**EXERCISE DETAILS**
Each line below that contains the word "fill" is to be counted; give only the final number.

───

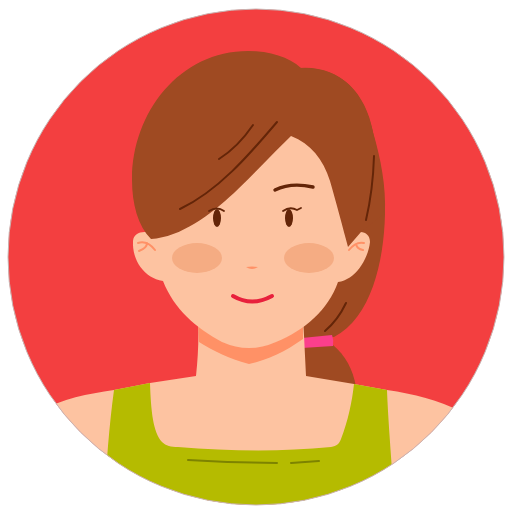
<!DOCTYPE html>
<html lang="en">
<head>
<meta charset="utf-8">
<title>Avatar</title>
<style>
:root {
  --paper: #ffffff;
  --backdrop: #f33f40;
  --rim: #c9b5b3;
  --hair: #9f4a22;
  --strand: #642508;
  --skin: #fdc3a1;
  --shade: #ff9166;
  --blush: #f5ac83;
  --lips: #e8203c;
  --band: #fb3f8c;
  --top: #b5bb00;
  --seam: #7d8300;
}
html, body { margin: 0; background: var(--paper); overflow: hidden; }
.avatar { display: block; width: 511px; height: 510px; }
.backdrop { fill: var(--backdrop); }
.rim { fill: none; stroke: var(--rim); stroke-width: 1; }
.hair { fill: var(--hair); }
.skin { fill: var(--skin); }
.shade { fill: var(--shade); }
.blush { fill: var(--blush); }
.band { fill: var(--band); }
.top { fill: var(--top); }
.eye { fill: var(--strand); }
.line { fill: none; stroke-linecap: round; stroke-linejoin: round; }
.strand { stroke: var(--strand); stroke-width: 2; }
.brow { stroke: var(--strand); stroke-width: 3.4; }
.lash { stroke: var(--strand); stroke-width: 1.8; }
.fold { stroke: var(--shade); stroke-width: 2; }
.lips { stroke: var(--lips); stroke-width: 4; }
.seam { stroke: var(--seam); stroke-width: 2; }
</style>
</head>
<body>
<svg class="avatar" viewBox="0 0 511 510" role="img" aria-label="Woman with brown hair in a green top">
  <defs>
    <clipPath id="badge"><circle cx="256" cy="257" r="248"/></clipPath>
  </defs>
  <g clip-path="url(#badge)">
    <rect class="backdrop" width="511" height="510"/>

    <g id="ponytail">
      <path class="hair" d="M292 69C334 62 365 88 373 132C381 160 386 185 385 214C384 262 371 318 334 337L302 339L280 220Z"/>
      <path class="hair" d="M302 346L333 345C345 355 353 369 356 387L302 382Z"/>
      <path class="band" d="M302 338L332 335Q334 340 333 346L302 348Z"/>
    </g>

    <g id="body">
      <path class="skin" d="M198 315H303L306 376L354 384L387 390C414 394 438 400 462 412V510H40V412C62 398 88 394 114 390L150 383L196 376C198 358 199 338 198 315Z"/>
      <path class="shade" d="M198 318H303V339C286 351 268 360 249 364C230 359 213 351 199 342Z"/>
    </g>

    <g id="top">
      <path class="top" d="M114 390L150 383C151 411 153 432 162 442C166 446 171 447 178 447C228 451 280 452 331 447C337 446 339 444 341 439C348 421 352 402 354 384L387 390C388 416 390 441 392 470V510H104C106 468 109 426 114 390Z"/>
      <path class="line seam" d="M188 460Q232 463 277 463M291 463L319 461"/>
    </g>

    <g id="head">
      <path class="skin" d="M158 236C148 230 134 230 133 241C132 260 144 278 163 281C174 309 196 328 222 342Q249 354 276 342C305 330 328 310 338 282C355 280 368 260 370 242C370 234 363 230 356 233L330 130L280 115L180 190Z"/>
      <path class="line fold" d="M138 243Q147 240 155 250M147 243Q147 248 139 251M364 243Q356 241 349 250M356 244Q357 249 363 250"/>
      <ellipse class="blush" cx="197" cy="258" rx="25" ry="15"/>
      <ellipse class="blush" cx="309" cy="258" rx="25" ry="15"/>
    </g>

    <g id="fringe">
      <path class="hair" d="M151 239C138 226 132 204 132 180C132 112 180 51 248 51C270 51 289 57 301 68C338 67 362 88 372 128C379 158 384 186 384 214L361 232L348 247C343 228 336 202 330 181C323 159 311 144 291 136C271 155 253 175 234 193C210 215 181 237 151 239Z"/>
      <path class="line strand" d="M277 122C249 155 218 191 180 209M253 125Q238 147 219 159M374 156Q373 190 366 220M346 303Q338 320 325 331"/>
    </g>

    <g id="features">
      <path class="line brow" d="M275 190Q291 182 313 187"/>
      <ellipse class="eye" cx="217" cy="218" rx="4" ry="9"/>
      <ellipse class="eye" cx="289" cy="218" rx="4" ry="9"/>
      <path class="line lash" d="M224 211Q217 206 209 211M283 211Q290 206 297 210L301 208"/>
      <path class="shade" d="M246 267Q252 266 258 267Q252 271 246 267Z"/>
      <path class="line lips" d="M233 296Q252 307 272 296"/>
    </g>
  </g>
  <circle class="rim" cx="256" cy="257" r="248"/>
</svg>
</body>
</html>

───

**RESPONSE FOR THIS EXERCISE**
10